**WORK INSTRUCTION**
All lines below containing the string "flecks" are to be copied.

**RECORDS PROVIDED**
══════════════════════════════

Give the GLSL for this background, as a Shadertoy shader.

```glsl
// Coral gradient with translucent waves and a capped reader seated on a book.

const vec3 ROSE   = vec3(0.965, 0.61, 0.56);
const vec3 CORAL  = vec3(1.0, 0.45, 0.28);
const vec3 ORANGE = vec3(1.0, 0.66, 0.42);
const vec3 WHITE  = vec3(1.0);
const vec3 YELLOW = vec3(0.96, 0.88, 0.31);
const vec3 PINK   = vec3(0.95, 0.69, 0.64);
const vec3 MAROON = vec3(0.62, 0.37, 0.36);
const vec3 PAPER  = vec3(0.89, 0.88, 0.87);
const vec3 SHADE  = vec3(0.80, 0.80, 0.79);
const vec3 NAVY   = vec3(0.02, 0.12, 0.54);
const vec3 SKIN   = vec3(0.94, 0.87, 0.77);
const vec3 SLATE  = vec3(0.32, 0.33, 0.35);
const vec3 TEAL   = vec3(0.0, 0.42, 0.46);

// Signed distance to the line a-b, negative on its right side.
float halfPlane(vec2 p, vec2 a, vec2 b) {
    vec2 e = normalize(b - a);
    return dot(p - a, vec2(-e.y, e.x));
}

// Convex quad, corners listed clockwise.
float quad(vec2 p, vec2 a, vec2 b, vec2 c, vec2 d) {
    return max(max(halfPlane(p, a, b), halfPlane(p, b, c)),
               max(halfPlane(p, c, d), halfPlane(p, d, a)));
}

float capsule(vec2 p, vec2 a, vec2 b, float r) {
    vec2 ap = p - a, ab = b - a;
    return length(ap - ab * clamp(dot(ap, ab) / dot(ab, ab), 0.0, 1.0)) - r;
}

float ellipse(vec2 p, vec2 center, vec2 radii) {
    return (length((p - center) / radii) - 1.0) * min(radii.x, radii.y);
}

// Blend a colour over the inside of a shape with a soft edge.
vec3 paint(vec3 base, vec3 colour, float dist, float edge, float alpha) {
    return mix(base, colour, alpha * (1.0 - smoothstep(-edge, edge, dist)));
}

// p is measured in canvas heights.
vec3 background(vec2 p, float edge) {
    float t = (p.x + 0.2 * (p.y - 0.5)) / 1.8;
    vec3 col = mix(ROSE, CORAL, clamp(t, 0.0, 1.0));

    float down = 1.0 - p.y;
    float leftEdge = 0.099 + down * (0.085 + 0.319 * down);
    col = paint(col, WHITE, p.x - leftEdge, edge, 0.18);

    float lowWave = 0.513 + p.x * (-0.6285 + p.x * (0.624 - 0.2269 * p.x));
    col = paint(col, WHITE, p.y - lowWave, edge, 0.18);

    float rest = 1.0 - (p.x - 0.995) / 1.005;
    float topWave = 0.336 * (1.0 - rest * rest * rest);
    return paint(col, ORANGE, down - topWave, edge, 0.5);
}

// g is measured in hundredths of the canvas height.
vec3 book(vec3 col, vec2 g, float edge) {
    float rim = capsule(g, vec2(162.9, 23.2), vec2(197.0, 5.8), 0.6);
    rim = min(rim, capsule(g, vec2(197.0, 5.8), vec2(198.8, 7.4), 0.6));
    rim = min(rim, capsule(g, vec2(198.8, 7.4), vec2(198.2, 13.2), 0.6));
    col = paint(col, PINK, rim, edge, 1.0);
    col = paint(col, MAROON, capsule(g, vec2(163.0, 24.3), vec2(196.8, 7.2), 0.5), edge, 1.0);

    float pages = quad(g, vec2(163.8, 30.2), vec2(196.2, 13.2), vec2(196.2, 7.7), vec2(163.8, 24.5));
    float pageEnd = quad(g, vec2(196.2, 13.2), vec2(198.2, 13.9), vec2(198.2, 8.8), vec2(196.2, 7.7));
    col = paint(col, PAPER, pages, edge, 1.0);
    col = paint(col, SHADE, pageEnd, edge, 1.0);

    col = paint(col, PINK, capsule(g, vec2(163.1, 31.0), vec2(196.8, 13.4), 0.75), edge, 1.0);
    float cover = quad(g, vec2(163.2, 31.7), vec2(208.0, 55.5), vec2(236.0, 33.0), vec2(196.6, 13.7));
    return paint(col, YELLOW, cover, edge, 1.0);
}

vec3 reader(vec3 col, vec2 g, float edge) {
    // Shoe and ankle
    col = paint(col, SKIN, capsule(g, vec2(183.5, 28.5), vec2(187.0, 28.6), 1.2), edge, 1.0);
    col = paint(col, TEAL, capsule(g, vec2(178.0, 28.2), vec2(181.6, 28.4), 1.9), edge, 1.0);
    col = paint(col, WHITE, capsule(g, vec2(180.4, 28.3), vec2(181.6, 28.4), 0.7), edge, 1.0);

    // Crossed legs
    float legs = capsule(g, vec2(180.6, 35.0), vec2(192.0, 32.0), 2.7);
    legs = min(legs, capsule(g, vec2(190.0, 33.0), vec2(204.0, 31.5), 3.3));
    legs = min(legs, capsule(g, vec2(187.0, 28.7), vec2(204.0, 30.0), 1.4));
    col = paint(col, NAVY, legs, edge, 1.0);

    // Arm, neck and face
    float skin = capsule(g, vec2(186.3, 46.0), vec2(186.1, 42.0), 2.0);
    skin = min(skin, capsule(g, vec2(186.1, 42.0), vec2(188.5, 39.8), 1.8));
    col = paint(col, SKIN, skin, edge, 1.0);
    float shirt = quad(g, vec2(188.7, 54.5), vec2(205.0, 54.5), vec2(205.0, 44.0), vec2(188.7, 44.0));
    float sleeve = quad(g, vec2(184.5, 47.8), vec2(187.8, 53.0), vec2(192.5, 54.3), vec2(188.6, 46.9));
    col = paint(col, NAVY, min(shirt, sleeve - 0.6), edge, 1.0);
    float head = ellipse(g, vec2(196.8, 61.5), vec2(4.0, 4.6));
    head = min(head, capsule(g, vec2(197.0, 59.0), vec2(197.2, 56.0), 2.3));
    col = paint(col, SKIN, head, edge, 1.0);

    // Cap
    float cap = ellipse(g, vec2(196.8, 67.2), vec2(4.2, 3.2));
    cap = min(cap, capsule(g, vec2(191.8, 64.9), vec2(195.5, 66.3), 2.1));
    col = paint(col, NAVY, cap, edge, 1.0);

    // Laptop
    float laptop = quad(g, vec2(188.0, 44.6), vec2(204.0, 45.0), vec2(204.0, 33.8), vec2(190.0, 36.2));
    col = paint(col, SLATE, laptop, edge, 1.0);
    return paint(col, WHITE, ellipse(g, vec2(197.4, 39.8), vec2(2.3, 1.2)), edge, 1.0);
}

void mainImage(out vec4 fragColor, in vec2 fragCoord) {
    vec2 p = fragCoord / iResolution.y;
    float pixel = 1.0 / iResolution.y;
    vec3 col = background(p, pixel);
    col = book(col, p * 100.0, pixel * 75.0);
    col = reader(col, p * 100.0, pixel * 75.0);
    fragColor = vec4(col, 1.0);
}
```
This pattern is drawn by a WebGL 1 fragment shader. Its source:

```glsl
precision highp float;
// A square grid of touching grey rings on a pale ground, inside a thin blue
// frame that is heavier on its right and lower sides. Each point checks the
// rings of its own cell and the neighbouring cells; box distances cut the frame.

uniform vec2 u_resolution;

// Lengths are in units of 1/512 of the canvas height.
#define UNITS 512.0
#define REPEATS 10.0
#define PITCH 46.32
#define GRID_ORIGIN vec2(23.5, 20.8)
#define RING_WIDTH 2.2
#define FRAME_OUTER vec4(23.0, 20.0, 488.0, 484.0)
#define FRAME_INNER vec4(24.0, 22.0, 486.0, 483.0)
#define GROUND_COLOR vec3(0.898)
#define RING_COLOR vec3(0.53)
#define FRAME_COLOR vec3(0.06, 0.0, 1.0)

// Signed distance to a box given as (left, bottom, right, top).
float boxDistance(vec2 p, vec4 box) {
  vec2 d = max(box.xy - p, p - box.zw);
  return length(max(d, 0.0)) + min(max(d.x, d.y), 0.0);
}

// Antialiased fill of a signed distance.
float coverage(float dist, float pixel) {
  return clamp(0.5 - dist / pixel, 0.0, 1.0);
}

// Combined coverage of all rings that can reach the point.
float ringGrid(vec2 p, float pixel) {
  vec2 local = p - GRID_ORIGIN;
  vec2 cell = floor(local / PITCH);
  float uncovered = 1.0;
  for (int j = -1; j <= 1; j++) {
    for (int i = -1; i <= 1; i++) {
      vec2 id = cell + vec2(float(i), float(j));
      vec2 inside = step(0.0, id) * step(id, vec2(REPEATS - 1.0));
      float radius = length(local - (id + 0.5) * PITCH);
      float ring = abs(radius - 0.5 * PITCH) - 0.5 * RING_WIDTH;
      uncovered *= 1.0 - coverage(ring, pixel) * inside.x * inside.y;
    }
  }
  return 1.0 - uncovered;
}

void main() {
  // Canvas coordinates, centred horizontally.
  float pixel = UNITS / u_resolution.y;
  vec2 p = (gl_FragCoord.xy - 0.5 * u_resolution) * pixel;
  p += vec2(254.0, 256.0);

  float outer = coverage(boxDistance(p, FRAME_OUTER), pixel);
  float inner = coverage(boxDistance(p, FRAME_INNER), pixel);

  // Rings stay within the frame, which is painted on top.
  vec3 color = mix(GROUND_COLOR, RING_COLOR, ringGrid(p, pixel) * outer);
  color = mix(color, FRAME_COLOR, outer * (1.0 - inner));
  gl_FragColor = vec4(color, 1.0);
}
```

══════════════════════════════

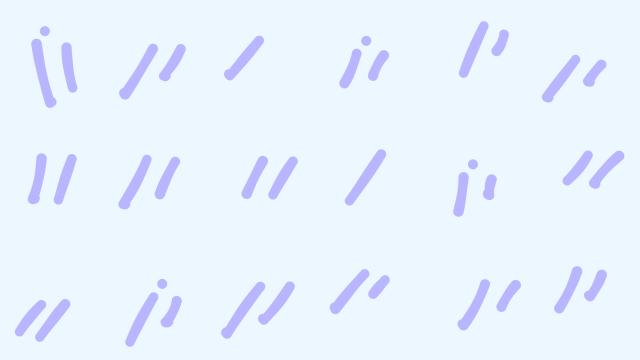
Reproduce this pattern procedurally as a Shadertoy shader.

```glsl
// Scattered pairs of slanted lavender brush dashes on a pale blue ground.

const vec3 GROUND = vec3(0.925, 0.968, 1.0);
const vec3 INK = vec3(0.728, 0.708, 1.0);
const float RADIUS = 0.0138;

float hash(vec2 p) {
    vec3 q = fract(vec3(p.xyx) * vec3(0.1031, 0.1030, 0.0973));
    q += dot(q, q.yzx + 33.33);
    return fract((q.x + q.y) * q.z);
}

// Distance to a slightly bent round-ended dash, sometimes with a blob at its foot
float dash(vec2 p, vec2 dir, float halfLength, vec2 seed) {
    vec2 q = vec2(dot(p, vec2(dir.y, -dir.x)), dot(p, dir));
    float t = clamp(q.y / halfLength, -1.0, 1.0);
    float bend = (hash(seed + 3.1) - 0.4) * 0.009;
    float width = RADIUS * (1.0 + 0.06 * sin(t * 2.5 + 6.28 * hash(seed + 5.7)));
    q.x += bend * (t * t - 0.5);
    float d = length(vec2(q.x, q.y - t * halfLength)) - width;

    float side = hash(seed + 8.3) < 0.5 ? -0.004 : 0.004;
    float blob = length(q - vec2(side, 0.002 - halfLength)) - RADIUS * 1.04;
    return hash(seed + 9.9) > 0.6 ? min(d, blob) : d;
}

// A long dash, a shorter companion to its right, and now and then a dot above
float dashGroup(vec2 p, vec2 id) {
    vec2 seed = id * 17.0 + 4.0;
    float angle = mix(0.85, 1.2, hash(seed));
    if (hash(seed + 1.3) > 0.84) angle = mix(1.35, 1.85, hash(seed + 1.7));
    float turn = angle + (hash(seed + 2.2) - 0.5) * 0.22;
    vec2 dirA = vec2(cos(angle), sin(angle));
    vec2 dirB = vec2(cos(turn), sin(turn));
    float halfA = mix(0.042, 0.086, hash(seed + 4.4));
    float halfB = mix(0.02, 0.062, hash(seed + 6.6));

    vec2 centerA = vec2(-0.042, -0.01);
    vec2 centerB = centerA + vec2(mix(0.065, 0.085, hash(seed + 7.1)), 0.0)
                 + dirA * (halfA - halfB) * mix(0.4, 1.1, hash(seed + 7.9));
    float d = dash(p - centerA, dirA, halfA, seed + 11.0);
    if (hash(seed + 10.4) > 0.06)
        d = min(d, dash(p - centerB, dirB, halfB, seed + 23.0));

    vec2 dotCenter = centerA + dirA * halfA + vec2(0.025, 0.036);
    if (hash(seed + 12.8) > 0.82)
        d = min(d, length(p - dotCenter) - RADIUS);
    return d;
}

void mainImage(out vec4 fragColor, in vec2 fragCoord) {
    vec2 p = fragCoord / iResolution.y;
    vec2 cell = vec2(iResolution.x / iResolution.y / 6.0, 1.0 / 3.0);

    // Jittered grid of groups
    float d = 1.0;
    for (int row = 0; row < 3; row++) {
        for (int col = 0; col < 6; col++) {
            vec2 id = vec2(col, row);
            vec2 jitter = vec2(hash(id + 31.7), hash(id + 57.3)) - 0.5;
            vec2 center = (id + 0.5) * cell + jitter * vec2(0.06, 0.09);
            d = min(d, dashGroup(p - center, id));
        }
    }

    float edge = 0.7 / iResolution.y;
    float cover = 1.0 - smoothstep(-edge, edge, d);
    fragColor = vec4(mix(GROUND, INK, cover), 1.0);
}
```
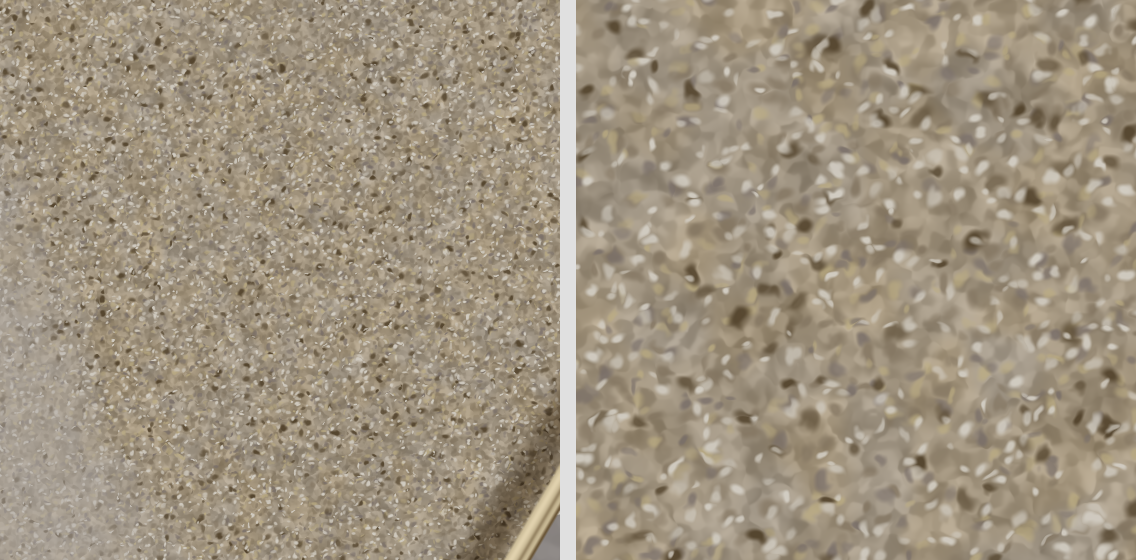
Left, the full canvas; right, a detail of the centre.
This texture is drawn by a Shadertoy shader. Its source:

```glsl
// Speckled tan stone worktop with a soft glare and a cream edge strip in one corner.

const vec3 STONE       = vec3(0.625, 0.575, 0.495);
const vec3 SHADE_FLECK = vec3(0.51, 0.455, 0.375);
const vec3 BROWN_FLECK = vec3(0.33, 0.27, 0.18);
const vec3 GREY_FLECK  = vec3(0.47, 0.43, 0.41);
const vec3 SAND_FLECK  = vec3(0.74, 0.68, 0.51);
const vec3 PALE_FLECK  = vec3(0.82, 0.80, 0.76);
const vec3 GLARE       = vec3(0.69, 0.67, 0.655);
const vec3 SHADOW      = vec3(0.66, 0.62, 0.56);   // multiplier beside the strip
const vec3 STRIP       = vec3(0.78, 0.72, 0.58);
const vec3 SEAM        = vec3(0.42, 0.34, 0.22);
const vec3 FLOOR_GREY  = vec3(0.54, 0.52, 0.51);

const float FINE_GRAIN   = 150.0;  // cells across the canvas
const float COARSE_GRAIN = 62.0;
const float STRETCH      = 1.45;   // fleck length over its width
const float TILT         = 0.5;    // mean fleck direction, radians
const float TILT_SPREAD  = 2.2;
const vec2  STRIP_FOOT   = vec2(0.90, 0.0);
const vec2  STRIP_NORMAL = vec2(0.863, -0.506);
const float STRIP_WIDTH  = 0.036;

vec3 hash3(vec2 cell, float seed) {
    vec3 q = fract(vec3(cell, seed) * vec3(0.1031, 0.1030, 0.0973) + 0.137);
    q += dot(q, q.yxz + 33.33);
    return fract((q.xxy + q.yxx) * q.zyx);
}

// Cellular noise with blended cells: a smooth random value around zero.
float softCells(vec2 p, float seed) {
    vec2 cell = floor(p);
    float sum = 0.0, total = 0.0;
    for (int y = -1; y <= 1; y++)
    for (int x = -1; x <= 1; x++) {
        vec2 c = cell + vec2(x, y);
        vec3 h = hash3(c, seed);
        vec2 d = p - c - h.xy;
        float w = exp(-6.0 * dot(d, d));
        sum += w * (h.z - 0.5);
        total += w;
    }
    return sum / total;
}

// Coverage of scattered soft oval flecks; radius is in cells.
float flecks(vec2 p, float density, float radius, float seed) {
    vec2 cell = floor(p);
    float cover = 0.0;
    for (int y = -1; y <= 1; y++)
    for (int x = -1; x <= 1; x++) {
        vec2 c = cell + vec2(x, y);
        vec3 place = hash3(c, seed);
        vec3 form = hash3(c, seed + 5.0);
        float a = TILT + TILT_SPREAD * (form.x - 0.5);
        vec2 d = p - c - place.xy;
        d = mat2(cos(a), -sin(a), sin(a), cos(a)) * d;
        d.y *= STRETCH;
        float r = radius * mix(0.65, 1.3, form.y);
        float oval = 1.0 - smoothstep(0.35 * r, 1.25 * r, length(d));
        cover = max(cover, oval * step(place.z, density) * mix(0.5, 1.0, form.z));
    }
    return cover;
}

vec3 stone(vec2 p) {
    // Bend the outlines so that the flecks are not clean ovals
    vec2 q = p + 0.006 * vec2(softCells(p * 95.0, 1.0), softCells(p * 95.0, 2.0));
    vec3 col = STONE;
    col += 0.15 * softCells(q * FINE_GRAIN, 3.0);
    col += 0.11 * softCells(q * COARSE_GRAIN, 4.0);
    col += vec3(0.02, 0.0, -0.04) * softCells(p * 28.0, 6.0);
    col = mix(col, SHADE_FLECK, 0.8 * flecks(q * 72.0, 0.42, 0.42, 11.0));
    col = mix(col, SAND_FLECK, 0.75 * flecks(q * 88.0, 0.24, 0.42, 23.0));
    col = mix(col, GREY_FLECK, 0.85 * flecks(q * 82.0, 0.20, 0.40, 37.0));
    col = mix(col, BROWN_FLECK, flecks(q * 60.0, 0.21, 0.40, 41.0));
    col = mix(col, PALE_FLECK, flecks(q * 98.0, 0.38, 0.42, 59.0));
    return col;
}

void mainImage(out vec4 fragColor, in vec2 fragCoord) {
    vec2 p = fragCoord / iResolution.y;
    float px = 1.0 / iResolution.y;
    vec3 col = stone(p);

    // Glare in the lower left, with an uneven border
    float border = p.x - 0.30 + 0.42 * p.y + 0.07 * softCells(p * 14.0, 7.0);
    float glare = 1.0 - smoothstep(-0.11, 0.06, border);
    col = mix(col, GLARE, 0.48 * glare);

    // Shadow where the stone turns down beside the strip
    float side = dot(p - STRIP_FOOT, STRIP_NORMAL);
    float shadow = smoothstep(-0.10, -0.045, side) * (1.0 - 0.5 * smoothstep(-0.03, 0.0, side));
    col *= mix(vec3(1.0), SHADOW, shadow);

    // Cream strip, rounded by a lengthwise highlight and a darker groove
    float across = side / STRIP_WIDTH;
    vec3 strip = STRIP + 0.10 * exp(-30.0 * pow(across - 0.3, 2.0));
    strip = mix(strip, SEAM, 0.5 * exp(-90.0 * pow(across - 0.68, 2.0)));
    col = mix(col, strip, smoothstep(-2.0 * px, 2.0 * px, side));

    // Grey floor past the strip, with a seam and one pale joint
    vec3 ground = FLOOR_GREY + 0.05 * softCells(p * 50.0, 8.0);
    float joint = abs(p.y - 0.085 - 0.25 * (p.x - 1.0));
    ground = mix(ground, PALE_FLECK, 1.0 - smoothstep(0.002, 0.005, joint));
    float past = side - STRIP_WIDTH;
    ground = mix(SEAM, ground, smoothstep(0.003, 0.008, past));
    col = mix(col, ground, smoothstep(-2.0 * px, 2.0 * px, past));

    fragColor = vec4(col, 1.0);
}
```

══════════════════════════════

**WRITTEN ANSWER**
// Coverage of scattered soft oval flecks; radius is in cells.
float flecks(vec2 p, float density, float radius, float seed) {
    // Bend the outlines so that the flecks are not clean ovals
    col = mix(col, SHADE_FLECK, 0.8 * flecks(q * 72.0, 0.42, 0.42, 11.0));
    col = mix(col, SAND_FLECK, 0.75 * flecks(q * 88.0, 0.24, 0.42, 23.0));
    col = mix(col, GREY_FLECK, 0.85 * flecks(q * 82.0, 0.20, 0.40, 37.0));
    col = mix(col, BROWN_FLECK, flecks(q * 60.0, 0.21, 0.40, 41.0));
    col = mix(col, PALE_FLECK, flecks(q * 98.0, 0.38, 0.42, 59.0));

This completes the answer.